As an Athens artist, I’ve always believed in exhibiting my artwork in coffee shops and restaurants, because that is where the people are—and because in Athens, we really don’t have many other options.
I am grounded in Athens, but I’m going to tell you a story about Paris. Going to Paris is something I have wanted to do for a long time, and for many years I yearned to experience France. I relish every moment while traveling, and I don’t take these experiences for granted.
There is a coffee shop in Paris I have proclaimed has “the best coffee in the world.” When I had my first café latte there in 2013, it was the best I had ever tasted. I researched the café online after my introduction to it and discovered La Caféothèque de Paris is not only a café, but also a barista school and a cultural center—they are serious about what they do.
Returning to Paris a month later, I headed straight to the café for another fabulous cup of coffee. Entering the shop, I spied the owner, whom I recognized from the website, and blurted out (in terrible French) “Are you la maîtresse? I adore your shop, your coffee and everything you are doing here!”
It turns out that Gloria Montenegro, the proprietor and coffee guru, had been the Guatemalan ambassador to France. She was kind enough to sit with my husband Harvey and me and talk at length about what she is doing, what she hopes to accomplish and her sense of social responsibility for the coffee farmers and workers in Guatemala and elsewhere.
At the café, the coffee is roasted on-site, following the theory of terroir, a term recognized when speaking of wine—it denotes the complete natural environment of production: soil, topography and climate.
Gloria assumed I was also in the coffee business, but I assured her that my interest is that of an educated consumer—a lover of coffee.
As we got up to leave, I said, “I see you have artwork here. I admire it a lot; I am an artist, too.”
She immediately said, “You must have an exhibit here. Just let me know when!”
I handed her my business card with an image of my paintings on silk; she never even asked to see my portfolio.
After returning to Athens, I emailed Gloria images of my work and a proposal for an exhibit.
I planned to create a series of lino prints of the café experience in France. I quickly began the series and had arranged an exhibit at Jittery Joe’s downtown before I even left for France.
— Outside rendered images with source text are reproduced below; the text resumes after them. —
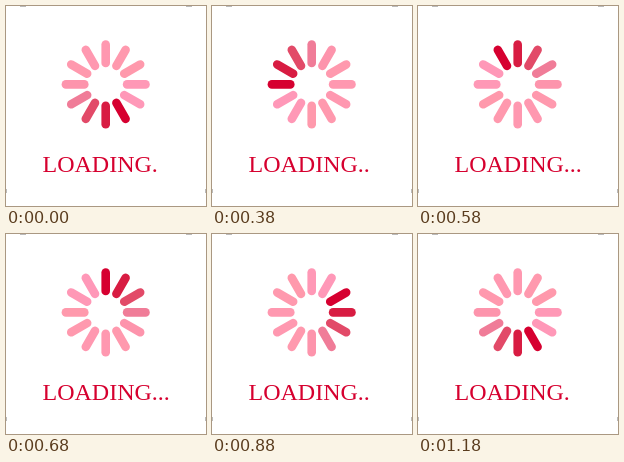
An HTML page for the animation above (1.2 s loop, 200 by 200 pixels).

```html
<!DOCTYPE html>
<html lang="en">
<head>
<meta charset="utf-8">
<title>Loading</title>
<style>
  html, body { margin: 0; width: 100%; height: 100%; overflow: hidden; background: #fff; }
  svg { display: block; width: 100vw; height: 100vh; }
  .spoke { stroke-width: 8.6; stroke-linecap: round; animation: tint 1200ms step-end infinite; }
  text { font: 24px "Liberation Serif", "Times New Roman", serif; font-kerning: none; fill: #d6002f; }
  .dot2 { animation: second 1200ms -20ms step-end infinite; }
  .dot3 { animation: third 1200ms -20ms step-end infinite; }

  @keyframes tint {
    0% { stroke: #d60030; }
    8.333% { stroke: #ff98b8; }
    16.666% { stroke: #ff98b6; }
    25% { stroke: #ff99ac; }
    33.333% { stroke: #ff99ae; }
    41.666% { stroke: #ff98b0; }
    58.333% { stroke: #ff99ae; }
    66.666% { stroke: #fd94ac; }
    75% { stroke: #f07c98; }
    83.333% { stroke: #e24a68; }
    91.666%, 100% { stroke: #d81c42; }
  }
  @keyframes second {
    0% { visibility: hidden; }
    25%, 100% { visibility: visible; }
  }
  @keyframes third {
    0% { visibility: hidden; }
    50% { visibility: visible; }
    75%, 100% { visibility: hidden; }
  }
</style>
</head>
<body>
<svg viewBox="0 0 200 200">
  <path d="M14 .5h6M180 .5h6M.5 183v4M199.5 183v4" stroke="#bbb"/>
  <g id="wheel" transform="translate(99.7 78.4)"></g>
  <text x="36.5" y="165.5">LOADING.<tspan class="dot2">.</tspan><tspan class="dot3">.</tspan></text>
</svg>
<script>
  const wheel = document.getElementById("wheel");
  // Spokes sit at clock positions; the dark one starts at five o'clock.
  for (let hour = 0; hour < 12; hour++) {
    const spoke = document.createElementNS("http://www.w3.org/2000/svg", "path");
    spoke.setAttribute("class", "spoke");
    spoke.setAttribute("d", "M0 -21.4V-39.8");
    spoke.setAttribute("transform", `rotate(${hour * 30})`);
    spoke.style.animationDelay = `${-20 - 100 * ((17 - hour) % 12)}ms`;
    wheel.append(spoke);
  }
</script>
</body>
</html>
```
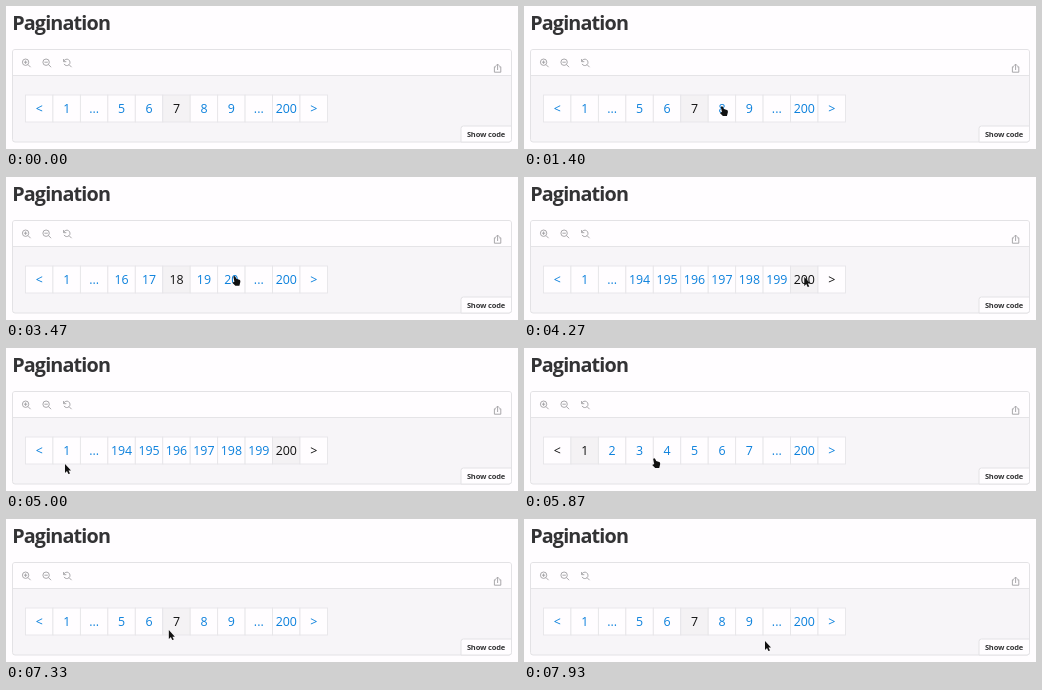
An HTML page that plays this animation: 512 by 143 pixels, repeating every 8000 ms.

```html
<!DOCTYPE html>
<html lang="en">
<head>
<meta charset="utf-8">
<title>Pagination</title>
<style>
  html, body { margin: 0; width: 100%; height: 100%; overflow: hidden; background: #fffdff; }
  svg { display: block; width: 512px; height: 143px; }
  text { font-family: "Open Sans", "Noto Sans", sans-serif; }
  .title { font-size: 19.8px; font-weight: 700; letter-spacing: -.85px; fill: #333335; }
  .icon { fill: none; stroke: #a09fa2; stroke-width: .9; }
  .label { font-size: 12.4px; text-anchor: middle; }
  .button { font-size: 7.5px; font-weight: 700; letter-spacing: -.15px; text-anchor: middle; fill: #333335; }
</style>
</head>
<body>
<svg viewBox="0 0 512 143">
  <rect width="512" height="143" fill="#fffdff"/>
  <text class="title" x="6.2" y="24.2">Pagination</text>

  <rect x="6.5" y="43.5" width="499" height="92.5" rx="2.5" fill="#f7f5f8" stroke="#e3e2e5"/>
  <path d="M7 69V46q0-2 2-2h494q2 0 2 2v23z" fill="#fffdff"/>
  <path d="M7 69.5H505" stroke="#e5e4e7"/>

  <g class="icon">
    <g id="lens">
      <circle cx="19.6" cy="56.2" r="3.2"/>
      <path d="M22 58.6l2.6 2.6M17.9 56.2h3.4"/>
    </g>
    <path d="M19.6 54.5v3.4"/>
    <use href="#lens" x="20.5"/>
    <path d="M57.6 53v2.7h2.7M57.8 55.3a3.2 3.2 0 1 1 .2 2.6M63 58.6l2.6 2.6"/>
    <path d="M490 60.8h-1.6v5.4h6.4v-5.4h-1.6M491.6 64v-5.7M489.9 59.8l1.7-1.7l1.7 1.7"/>
  </g>

  <path d="M455 136V122.5q0-2.5 2.5-2.5H505.5V133.5q0 2.5-2.5 2.5z" fill="#fffdff" stroke="#e3e2e5"/>
  <text class="button" x="480" y="130.8">Show code</text>

  <g id="bar"></g>

  <path id="arrow" d="M0 0V9L2 7L3.4 10L5 9.4L3.5 6.6H6z" fill="#111"/>
  <path id="hand" d="M-1 1Q0-.5 1 1L2 3L5 4Q6 4 6 6L5 10H1L-2 7L0 6z" fill="#111"/>
</svg>
<script>
const LOOP = 8000, STEP = 1000 / 15, LAST = 200;
const BAR = { x: 19.5, y: 89, cell: 27.45, height: 27, count: 11 };
const BLUE = "#0b80dc", BLACK = "#111";

const cellCenter = index => BAR.x + BAR.cell * (index + .5);

// The pointer rests after each move until the next one begins.
const moves = [
  { from: 400, to: 860, x: 38, y: 123 },
  { from: 860, to: 1270, x: cellCenter(6), y: 100 },
  { from: 1733, to: 2000, x: cellCenter(6) + 10, y: 100.5 },
  { from: 3267, to: 3467, x: cellCenter(7) + 3, y: 98.7 },
  { from: 3467, to: 4067, x: cellCenter(9), y: 100 },
  { from: 4267, to: 4733, x: 265, y: 124 },
  { from: 4733, to: 5000, x: 59, y: 116 },
  { from: 5000, to: 5200, x: 57, y: 100 },
  { from: 5400, to: 6200, x: 174, y: 116 },
  { from: 6200, to: 6600, x: cellCenter(7) + 6, y: 104 },
  { from: 6933, to: 7733, x: 95, y: 118 },
  { from: 7733, to: 7933, x: 241, y: 122 }
];
const entry = { x: 488, y: 137 };

function pageAt(time) {
  if (time < 1600) return 7;
  if (time < 3467) return 8 + Math.max(0, Math.ceil((time - 1866) / 200));
  if (time < 4200) return 18;
  if (time < 5400) return LAST;
  return time < 6933 ? 1 : 7;
}

function pointerAt(time) {
  if (time < moves[0].from) return null;
  return moves.reduce((at, { from, to, x, y }) => {
    const k = Math.min(1, Math.max(0, (time - from) / (to - from)));
    const ease = k * k * (3 - 2 * k);
    return { x: at.x + (x - at.x) * ease, y: at.y + (y - at.y) * ease };
  }, entry);
}

const svgNode = (tag, attrs, parent) => {
  const node = document.createElementNS("http://www.w3.org/2000/svg", tag);
  for (const key in attrs) node.setAttribute(key, attrs[key]);
  return parent.appendChild(node);
};

const bar = document.getElementById("bar");
const arrow = document.getElementById("arrow");
const hand = document.getElementById("hand");

const cells = Array.from({ length: BAR.count }, (_, i) => ({
  box: svgNode("rect", { x: BAR.x + i * BAR.cell, y: BAR.y, width: BAR.cell, height: BAR.height, stroke: "#e6e5e8", "stroke-width": .9 }, bar),
  text: svgNode("text", { class: "label", x: cellCenter(i), y: 107.4 }, bar)
}));

const range = (from, to) => Array.from({ length: to - from + 1 }, (_, i) => from + i);

function itemsFor(page) {
  const pages = page < 5 ? [...range(1, 7), "...", LAST]
    : page > LAST - 4 ? [1, "...", ...range(LAST - 6, LAST)]
    : [1, "...", ...range(page - 2, page + 2), "...", LAST];
  return ["<", ...pages, ">"];
}

const isInactive = (item, page) =>
  item === page || (item === "<" && page === 1) || (item === ">" && page === LAST);

function isOverLink({ x, y }, items, page) {
  const index = Math.floor((x - BAR.x) / BAR.cell);
  const inside = y >= BAR.y && y < BAR.y + BAR.height - 1;
  return inside && index in items && !isInactive(items[index], page);
}

function place(shape, pointer, shown) {
  shape.setAttribute("visibility", shown ? "visible" : "hidden");
  if (shown) shape.setAttribute("transform", `translate(${pointer.x} ${pointer.y})`);
}

function render(time) {
  const now = Math.floor((time + 5) / STEP) * STEP + 1;
  const page = pageAt(now);
  const items = itemsFor(page);

  cells.forEach(({ box, text }, i) => {
    box.setAttribute("fill", items[i] === page ? "#f4f2f4" : "#fffdff");
    text.setAttribute("fill", isInactive(items[i], page) ? BLACK : BLUE);
    text.textContent = items[i];
  });

  const pointer = pointerAt(now);
  const overLink = pointer && isOverLink(pointer, items, page);
  place(hand, pointer, overLink);
  place(arrow, pointer, pointer && !overLink);
}

const start = performance.now();
function tick() {
  render((performance.now() - start) % LOOP);
  requestAnimationFrame(tick);
}
tick();
</script>
</body>
</html>
```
After that exhibit, I continued adding to the series and exhibiting it—at Hendershots, The Grit, Donderos’, and Jittery Joe’s-5 Points—tweaking and adding to the work in the process.
Once I confirmed the Paris exhibit, I took the images that had so far been printed in black ink and began printing them in new, bright, beautiful colors on a wonderful, pale blue cotton paper.
When I arrived in Paris for the exhibit, I wanted to make a quiet visit to the café to rediscover it on my own, by myself. I watched the activity on the city streets through the large windows overlooking the Seine, Notre Dame de Paris and the Île Saint-Louis. I couldn’t believe my good fortune. I was in Paris, about to have a solo exhibition!
A few days before the exhibit, I met my contacts: the cultural events coordinator at La Caféothèque, Christina Chirouze Montenegro, and her assistant Laure Jubert, who had recently returned from gallery work in Canada. We looked over my art, decided how to hang it and discussed our philosophies of art and life. I could tell these talented women were going to make great things happen. We immediately became a team, a relationship that continues to this day. They have agreed to be my French representatives, and they continue to exhibit my work at venues in Paris, Strasbourg and London.
Nov. 12, 2014 was truly one of the best days of my life. There was a crowd at the reception, half of whom were people I knew and their friends, and half of whom were strangers. I answered many questions about my process and inspiration, one of which resulted in my teaching a printmaking class in Paris! Athenians sent friends; our Parisian friends came with an entourage, and a group of people we had met on the street when we first arrived in Paris showed up en masse!
During the reception, Christina addressed the crowd: “In René's artwork, you don't see people in the prints and paintings. There may be a dog walking around, but otherwise you see only glasses and coffee cups. With these cups, one can imagine the people behind the coffee; those who have prepared the coffee or those drinking it. These art pieces are 'inhabited.' They invite us all to pick up the cup and enjoy some coffee.”
Christina paused a moment, and then she went on.
“This reminds me of the saying, 'Tell me what you drink (or eat); I’ll tell you who you are.' René embodies this idea. She travels through taste: She often comes to France, and she drinks good wine and good coffee. This is how she came to La Caféothèque: because she was looking for good coffee to drink. That was one year ago. We actually found out that we make a great team! Enjoy!"
The exhibit, Un Café, S’il Vous Plait, was an incredibly satisfying experience for me. Now back in Athens, I continue to dream of France and plan to return, with new artwork in hand. The experience was so fulfilling that I am already working on plans for another show. I hope many of my Athenian friends will join me in Paris to celebrate my next exhibit.